### AIM OF THE TASK
Below is a listing. Set down exactly the lines from the one containing "139L344 153L360 155L371" through the one containing "400C308 450 303", both ends included, and leave out the rest.

+++

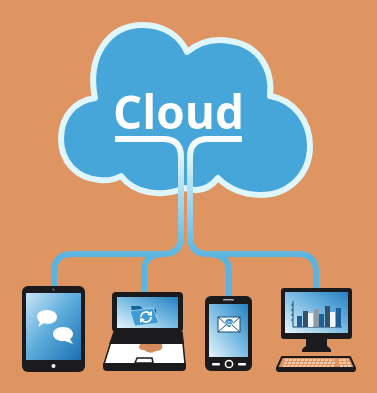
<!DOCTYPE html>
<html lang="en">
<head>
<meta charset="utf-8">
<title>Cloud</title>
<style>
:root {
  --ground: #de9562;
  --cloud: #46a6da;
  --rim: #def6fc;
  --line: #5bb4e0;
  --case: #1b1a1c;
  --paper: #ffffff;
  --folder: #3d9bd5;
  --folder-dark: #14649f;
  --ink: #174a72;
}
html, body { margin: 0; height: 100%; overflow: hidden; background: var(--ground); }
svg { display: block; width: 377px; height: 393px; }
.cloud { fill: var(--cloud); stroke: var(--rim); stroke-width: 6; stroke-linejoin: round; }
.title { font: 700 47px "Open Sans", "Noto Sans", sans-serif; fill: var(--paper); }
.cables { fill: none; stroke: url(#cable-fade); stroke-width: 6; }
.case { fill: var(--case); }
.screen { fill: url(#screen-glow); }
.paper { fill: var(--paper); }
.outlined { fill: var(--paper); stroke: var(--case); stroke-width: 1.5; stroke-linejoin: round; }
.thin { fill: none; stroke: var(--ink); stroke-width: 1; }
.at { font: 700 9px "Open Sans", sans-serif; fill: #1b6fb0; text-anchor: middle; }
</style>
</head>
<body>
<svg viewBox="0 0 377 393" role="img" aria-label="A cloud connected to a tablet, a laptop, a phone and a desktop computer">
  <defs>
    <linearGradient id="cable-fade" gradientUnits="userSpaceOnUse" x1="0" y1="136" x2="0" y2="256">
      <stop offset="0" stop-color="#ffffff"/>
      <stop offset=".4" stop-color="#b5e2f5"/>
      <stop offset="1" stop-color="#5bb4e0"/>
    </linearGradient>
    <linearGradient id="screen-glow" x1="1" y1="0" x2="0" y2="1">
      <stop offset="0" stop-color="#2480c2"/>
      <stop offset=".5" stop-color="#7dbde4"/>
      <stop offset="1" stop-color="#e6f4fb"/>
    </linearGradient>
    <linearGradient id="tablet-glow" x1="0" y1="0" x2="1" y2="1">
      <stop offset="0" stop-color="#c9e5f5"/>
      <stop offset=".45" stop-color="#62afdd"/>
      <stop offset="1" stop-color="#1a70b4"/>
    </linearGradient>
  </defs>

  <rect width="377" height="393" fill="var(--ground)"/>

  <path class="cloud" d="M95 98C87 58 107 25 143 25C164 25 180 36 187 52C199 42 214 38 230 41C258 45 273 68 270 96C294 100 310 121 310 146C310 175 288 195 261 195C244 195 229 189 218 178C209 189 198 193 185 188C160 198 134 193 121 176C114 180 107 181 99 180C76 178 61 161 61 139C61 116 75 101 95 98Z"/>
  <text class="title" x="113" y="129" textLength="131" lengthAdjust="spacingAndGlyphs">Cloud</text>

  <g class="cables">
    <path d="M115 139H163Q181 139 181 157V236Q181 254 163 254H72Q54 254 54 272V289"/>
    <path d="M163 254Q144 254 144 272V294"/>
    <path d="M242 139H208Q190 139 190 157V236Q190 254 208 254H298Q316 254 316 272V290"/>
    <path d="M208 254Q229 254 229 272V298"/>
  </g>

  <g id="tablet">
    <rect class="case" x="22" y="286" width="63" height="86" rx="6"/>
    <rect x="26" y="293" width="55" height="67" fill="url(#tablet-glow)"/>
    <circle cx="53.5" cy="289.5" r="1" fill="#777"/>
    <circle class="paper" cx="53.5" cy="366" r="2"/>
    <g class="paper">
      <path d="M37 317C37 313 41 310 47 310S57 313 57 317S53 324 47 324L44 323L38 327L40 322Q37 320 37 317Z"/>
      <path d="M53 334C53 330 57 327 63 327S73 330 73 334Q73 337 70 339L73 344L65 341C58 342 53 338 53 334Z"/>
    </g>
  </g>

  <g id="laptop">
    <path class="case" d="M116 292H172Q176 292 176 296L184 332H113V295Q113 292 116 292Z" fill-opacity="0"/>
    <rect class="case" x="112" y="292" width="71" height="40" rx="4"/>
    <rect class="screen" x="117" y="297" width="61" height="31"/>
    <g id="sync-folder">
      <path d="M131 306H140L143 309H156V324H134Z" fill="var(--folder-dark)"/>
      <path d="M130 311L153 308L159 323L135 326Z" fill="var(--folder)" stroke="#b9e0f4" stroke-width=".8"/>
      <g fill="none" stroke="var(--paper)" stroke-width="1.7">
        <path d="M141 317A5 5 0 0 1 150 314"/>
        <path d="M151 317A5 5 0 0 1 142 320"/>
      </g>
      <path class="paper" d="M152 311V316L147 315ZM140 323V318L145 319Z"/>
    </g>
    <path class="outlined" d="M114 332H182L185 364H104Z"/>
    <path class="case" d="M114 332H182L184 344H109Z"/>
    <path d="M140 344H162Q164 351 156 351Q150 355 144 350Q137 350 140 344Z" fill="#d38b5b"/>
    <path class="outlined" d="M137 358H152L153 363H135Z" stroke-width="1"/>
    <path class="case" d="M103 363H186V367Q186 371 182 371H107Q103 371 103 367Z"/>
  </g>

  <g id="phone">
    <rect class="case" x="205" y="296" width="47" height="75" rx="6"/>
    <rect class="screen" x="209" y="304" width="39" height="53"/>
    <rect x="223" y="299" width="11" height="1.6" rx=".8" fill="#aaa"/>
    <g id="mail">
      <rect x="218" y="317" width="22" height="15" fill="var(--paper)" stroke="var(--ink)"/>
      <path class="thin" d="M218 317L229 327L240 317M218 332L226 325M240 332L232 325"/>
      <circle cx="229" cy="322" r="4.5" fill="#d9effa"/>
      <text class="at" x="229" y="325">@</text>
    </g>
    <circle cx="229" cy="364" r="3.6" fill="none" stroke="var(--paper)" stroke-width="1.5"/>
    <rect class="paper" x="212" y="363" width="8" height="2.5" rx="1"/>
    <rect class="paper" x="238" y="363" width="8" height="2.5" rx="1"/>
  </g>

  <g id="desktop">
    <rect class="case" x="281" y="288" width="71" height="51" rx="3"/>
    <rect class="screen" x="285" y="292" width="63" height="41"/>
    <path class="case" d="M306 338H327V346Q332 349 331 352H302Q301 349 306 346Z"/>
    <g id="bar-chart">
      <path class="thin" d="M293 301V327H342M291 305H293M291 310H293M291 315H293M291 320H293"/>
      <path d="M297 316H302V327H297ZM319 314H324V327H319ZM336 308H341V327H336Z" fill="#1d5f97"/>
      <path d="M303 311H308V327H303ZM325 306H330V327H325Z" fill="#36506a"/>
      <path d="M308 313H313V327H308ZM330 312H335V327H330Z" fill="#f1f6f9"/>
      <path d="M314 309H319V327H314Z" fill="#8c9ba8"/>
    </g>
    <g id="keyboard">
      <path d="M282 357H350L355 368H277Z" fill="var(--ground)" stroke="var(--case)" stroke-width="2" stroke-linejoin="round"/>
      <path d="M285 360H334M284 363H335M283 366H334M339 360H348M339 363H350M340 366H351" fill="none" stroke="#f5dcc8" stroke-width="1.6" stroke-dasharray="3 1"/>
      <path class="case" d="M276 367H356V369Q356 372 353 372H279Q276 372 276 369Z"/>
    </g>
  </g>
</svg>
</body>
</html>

+++

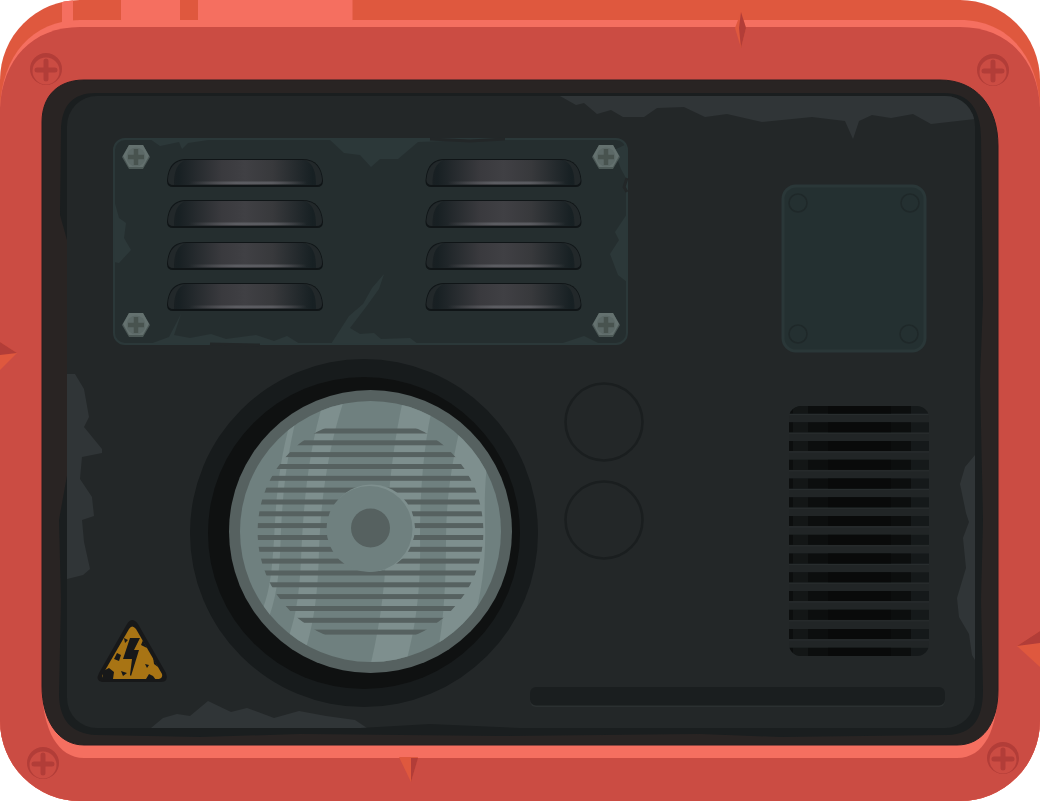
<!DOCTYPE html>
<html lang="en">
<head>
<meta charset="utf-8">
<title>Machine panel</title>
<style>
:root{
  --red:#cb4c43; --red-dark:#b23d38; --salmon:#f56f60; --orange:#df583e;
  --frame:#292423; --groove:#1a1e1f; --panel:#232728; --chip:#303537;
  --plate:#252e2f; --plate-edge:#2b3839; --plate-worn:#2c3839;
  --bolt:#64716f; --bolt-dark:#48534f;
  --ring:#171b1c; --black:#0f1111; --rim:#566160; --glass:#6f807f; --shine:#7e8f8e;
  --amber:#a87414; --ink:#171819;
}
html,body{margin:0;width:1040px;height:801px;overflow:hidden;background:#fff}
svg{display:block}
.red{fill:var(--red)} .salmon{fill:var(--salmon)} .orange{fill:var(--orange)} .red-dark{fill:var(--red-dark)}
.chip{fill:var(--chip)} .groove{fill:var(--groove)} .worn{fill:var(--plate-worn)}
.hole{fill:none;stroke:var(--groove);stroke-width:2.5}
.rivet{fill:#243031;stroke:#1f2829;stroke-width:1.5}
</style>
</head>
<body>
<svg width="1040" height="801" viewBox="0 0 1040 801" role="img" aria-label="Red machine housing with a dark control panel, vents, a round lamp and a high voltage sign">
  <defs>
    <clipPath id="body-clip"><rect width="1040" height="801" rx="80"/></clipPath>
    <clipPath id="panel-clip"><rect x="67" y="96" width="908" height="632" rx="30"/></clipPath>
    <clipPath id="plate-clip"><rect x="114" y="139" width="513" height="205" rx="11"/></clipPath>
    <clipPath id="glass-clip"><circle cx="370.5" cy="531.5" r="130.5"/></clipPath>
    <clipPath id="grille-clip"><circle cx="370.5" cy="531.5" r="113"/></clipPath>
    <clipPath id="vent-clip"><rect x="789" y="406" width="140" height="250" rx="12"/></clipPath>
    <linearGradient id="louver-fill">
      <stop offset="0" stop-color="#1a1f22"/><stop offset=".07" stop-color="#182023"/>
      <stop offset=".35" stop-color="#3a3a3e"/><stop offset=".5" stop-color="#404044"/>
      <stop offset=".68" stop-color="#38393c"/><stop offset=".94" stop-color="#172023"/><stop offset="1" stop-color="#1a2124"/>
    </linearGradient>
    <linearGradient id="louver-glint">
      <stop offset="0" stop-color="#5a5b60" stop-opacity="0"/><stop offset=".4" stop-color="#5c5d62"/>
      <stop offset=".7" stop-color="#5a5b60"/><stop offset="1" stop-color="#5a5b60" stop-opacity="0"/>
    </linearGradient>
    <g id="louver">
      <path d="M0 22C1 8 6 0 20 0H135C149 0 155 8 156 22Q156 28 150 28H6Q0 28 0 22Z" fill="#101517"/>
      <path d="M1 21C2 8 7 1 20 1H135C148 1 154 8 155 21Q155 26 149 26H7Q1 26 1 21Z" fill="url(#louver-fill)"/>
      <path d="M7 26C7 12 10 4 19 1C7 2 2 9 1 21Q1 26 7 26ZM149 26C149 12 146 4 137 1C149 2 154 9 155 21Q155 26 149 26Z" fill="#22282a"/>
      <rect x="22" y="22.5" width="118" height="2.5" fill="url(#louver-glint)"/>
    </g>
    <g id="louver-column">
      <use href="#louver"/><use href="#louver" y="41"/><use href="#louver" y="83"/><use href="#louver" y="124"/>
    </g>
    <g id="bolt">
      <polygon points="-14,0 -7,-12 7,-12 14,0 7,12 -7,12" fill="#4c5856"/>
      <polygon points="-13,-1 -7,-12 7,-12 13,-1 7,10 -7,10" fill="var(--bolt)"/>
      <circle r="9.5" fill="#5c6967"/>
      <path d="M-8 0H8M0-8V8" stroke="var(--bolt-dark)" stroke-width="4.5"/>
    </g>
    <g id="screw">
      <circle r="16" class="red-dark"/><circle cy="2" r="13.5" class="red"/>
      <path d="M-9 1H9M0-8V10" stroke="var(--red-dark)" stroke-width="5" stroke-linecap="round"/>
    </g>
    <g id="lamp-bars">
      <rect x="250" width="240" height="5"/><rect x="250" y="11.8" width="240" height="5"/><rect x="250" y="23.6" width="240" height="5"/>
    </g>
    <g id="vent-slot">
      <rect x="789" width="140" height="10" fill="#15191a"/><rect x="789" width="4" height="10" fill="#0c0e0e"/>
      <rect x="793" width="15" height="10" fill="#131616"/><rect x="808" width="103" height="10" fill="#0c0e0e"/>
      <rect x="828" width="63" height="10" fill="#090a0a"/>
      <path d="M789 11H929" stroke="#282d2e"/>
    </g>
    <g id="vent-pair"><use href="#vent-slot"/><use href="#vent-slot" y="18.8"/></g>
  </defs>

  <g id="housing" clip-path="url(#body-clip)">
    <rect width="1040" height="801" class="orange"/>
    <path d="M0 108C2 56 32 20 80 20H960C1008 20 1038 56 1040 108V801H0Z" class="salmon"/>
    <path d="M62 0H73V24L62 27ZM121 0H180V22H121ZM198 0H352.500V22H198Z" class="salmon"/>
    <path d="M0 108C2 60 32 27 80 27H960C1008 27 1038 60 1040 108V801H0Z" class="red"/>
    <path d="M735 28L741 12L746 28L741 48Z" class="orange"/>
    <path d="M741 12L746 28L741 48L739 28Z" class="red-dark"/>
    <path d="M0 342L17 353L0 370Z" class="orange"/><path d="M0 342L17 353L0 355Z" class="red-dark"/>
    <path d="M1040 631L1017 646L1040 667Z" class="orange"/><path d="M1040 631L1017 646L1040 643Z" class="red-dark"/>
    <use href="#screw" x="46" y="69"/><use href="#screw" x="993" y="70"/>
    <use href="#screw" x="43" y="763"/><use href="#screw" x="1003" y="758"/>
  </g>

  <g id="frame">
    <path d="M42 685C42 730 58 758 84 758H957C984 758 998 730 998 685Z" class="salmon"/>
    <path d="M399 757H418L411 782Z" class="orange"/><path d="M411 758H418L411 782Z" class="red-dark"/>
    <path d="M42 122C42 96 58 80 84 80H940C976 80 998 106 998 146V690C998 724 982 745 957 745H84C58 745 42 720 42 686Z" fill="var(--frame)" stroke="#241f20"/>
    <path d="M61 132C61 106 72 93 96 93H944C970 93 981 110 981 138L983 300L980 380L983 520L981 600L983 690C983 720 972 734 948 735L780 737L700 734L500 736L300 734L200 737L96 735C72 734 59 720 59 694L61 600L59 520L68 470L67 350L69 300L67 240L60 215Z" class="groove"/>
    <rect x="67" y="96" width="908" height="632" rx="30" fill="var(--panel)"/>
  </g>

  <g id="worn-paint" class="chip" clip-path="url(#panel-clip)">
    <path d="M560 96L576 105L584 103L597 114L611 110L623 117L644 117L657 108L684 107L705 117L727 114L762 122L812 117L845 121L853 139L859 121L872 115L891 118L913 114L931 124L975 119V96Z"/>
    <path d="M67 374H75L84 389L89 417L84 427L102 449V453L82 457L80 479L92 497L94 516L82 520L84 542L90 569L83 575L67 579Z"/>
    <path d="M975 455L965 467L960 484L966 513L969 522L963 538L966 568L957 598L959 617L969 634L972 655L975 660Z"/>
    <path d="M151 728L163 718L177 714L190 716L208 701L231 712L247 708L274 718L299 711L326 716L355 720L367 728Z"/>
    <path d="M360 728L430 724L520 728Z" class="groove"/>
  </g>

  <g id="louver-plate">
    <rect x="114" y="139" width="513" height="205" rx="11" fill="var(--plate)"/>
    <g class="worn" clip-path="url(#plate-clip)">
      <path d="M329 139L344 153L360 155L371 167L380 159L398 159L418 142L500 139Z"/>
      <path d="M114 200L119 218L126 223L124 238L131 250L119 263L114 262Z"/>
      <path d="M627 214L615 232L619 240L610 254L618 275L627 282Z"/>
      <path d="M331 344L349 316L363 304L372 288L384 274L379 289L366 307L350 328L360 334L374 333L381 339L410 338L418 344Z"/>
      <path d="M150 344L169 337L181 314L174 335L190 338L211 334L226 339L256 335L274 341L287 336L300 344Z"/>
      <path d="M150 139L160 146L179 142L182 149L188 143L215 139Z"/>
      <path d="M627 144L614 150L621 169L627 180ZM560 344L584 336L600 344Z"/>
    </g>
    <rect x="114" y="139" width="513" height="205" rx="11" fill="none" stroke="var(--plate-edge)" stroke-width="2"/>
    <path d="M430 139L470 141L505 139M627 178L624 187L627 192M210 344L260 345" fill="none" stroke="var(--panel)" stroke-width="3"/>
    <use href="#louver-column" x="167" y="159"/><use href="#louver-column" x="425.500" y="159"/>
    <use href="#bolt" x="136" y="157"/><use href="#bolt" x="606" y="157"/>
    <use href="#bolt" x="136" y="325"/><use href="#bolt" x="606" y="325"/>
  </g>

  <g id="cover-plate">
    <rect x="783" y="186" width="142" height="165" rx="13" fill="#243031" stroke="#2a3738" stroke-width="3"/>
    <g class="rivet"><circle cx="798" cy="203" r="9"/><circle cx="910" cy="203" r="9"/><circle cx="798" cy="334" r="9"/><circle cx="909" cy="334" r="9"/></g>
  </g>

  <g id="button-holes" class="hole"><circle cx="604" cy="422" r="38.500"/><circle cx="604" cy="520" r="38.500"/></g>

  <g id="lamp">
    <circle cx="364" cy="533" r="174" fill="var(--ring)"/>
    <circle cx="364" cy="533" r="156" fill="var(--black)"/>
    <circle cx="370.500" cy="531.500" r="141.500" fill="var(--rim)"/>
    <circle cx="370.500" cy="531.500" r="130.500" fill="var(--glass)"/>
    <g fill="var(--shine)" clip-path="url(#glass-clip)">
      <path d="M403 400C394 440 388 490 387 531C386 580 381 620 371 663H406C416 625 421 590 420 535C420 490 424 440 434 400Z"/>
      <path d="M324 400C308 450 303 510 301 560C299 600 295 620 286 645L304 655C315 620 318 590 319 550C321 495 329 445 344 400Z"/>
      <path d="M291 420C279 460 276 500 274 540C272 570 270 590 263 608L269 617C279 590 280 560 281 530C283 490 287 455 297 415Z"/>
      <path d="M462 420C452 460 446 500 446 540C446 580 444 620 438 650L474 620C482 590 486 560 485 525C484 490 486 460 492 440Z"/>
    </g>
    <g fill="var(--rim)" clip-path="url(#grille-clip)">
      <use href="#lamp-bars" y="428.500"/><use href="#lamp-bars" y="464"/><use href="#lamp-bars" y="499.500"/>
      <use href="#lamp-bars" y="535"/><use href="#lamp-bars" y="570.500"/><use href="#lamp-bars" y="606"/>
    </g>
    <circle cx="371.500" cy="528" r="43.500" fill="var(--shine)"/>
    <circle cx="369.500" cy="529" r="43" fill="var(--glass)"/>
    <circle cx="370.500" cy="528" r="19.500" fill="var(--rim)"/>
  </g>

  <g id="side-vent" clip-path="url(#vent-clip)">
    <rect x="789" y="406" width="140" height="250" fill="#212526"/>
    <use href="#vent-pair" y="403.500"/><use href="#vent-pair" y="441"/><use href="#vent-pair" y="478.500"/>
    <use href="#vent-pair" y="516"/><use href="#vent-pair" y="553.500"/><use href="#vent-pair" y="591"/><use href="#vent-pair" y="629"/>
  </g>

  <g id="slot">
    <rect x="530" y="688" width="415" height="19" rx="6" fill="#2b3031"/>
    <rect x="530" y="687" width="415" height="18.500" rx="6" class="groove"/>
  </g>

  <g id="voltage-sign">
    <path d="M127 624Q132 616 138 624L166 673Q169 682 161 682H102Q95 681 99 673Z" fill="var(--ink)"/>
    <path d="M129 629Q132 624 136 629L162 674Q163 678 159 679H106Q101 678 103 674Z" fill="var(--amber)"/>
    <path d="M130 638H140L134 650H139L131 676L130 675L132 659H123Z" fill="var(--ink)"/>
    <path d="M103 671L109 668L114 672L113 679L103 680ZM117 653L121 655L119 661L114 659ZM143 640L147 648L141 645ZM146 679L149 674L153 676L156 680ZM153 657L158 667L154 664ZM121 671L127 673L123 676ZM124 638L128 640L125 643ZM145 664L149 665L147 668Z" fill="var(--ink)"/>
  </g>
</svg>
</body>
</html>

+++

### WRITTEN RESPONSE
      <path d="M329 139L344 153L360 155L371 167L380 159L398 159L418 142L500 139Z"/>
      <path d="M114 200L119 218L126 223L124 238L131 250L119 263L114 262Z"/>
      <path d="M627 214L615 232L619 240L610 254L618 275L627 282Z"/>
      <path d="M331 344L349 316L363 304L372 288L384 274L379 289L366 307L350 328L360 334L374 333L381 339L410 338L418 344Z"/>
      <path d="M150 344L169 337L181 314L174 335L190 338L211 334L226 339L256 335L274 341L287 336L300 344Z"/>
      <path d="M150 139L160 146L179 142L182 149L188 143L215 139Z"/>
      <path d="M627 144L614 150L621 169L627 180ZM560 344L584 336L600 344Z"/>
    </g>
    <rect x="114" y="139" width="513" height="205" rx="11" fill="none" stroke="var(--plate-edge)" stroke-width="2"/>
    <path d="M430 139L470 141L505 139M627 178L624 187L627 192M210 344L260 345" fill="none" stroke="var(--panel)" stroke-width="3"/>
    <use href="#louver-column" x="167" y="159"/><use href="#louver-column" x="425.500" y="159"/>
    <use href="#bolt" x="136" y="157"/><use href="#bolt" x="606" y="157"/>
    <use href="#bolt" x="136" y="325"/><use href="#bolt" x="606" y="325"/>
  </g>

  <g id="cover-plate">
    <rect x="783" y="186" width="142" height="165" rx="13" fill="#243031" stroke="#2a3738" stroke-width="3"/>
    <g class="rivet"><circle cx="798" cy="203" r="9"/><circle cx="910" cy="203" r="9"/><circle cx="798" cy="334" r="9"/><circle cx="909" cy="334" r="9"/></g>
  </g>

  <g id="button-holes" class="hole"><circle cx="604" cy="422" r="38.500"/><circle cx="604" cy="520" r="38.500"/></g>

  <g id="lamp">
    <circle cx="364" cy="533" r="174" fill="var(--ring)"/>
    <circle cx="364" cy="533" r="156" fill="var(--black)"/>
    <circle cx="370.500" cy="531.500" r="141.500" fill="var(--rim)"/>
    <circle cx="370.500" cy="531.500" r="130.500" fill="var(--glass)"/>
    <g fill="var(--shine)" clip-path="url(#glass-clip)">
      <path d="M403 400C394 440 388 490 387 531C386 580 381 620 371 663H406C416 625 421 590 420 535C420 490 424 440 434 400Z"/>
      <path d="M324 400C308 450 303 510 301 560C299 600 295 620 286 645L304 655C315 620 318 590 319 550C321 495 329 445 344 400Z"/>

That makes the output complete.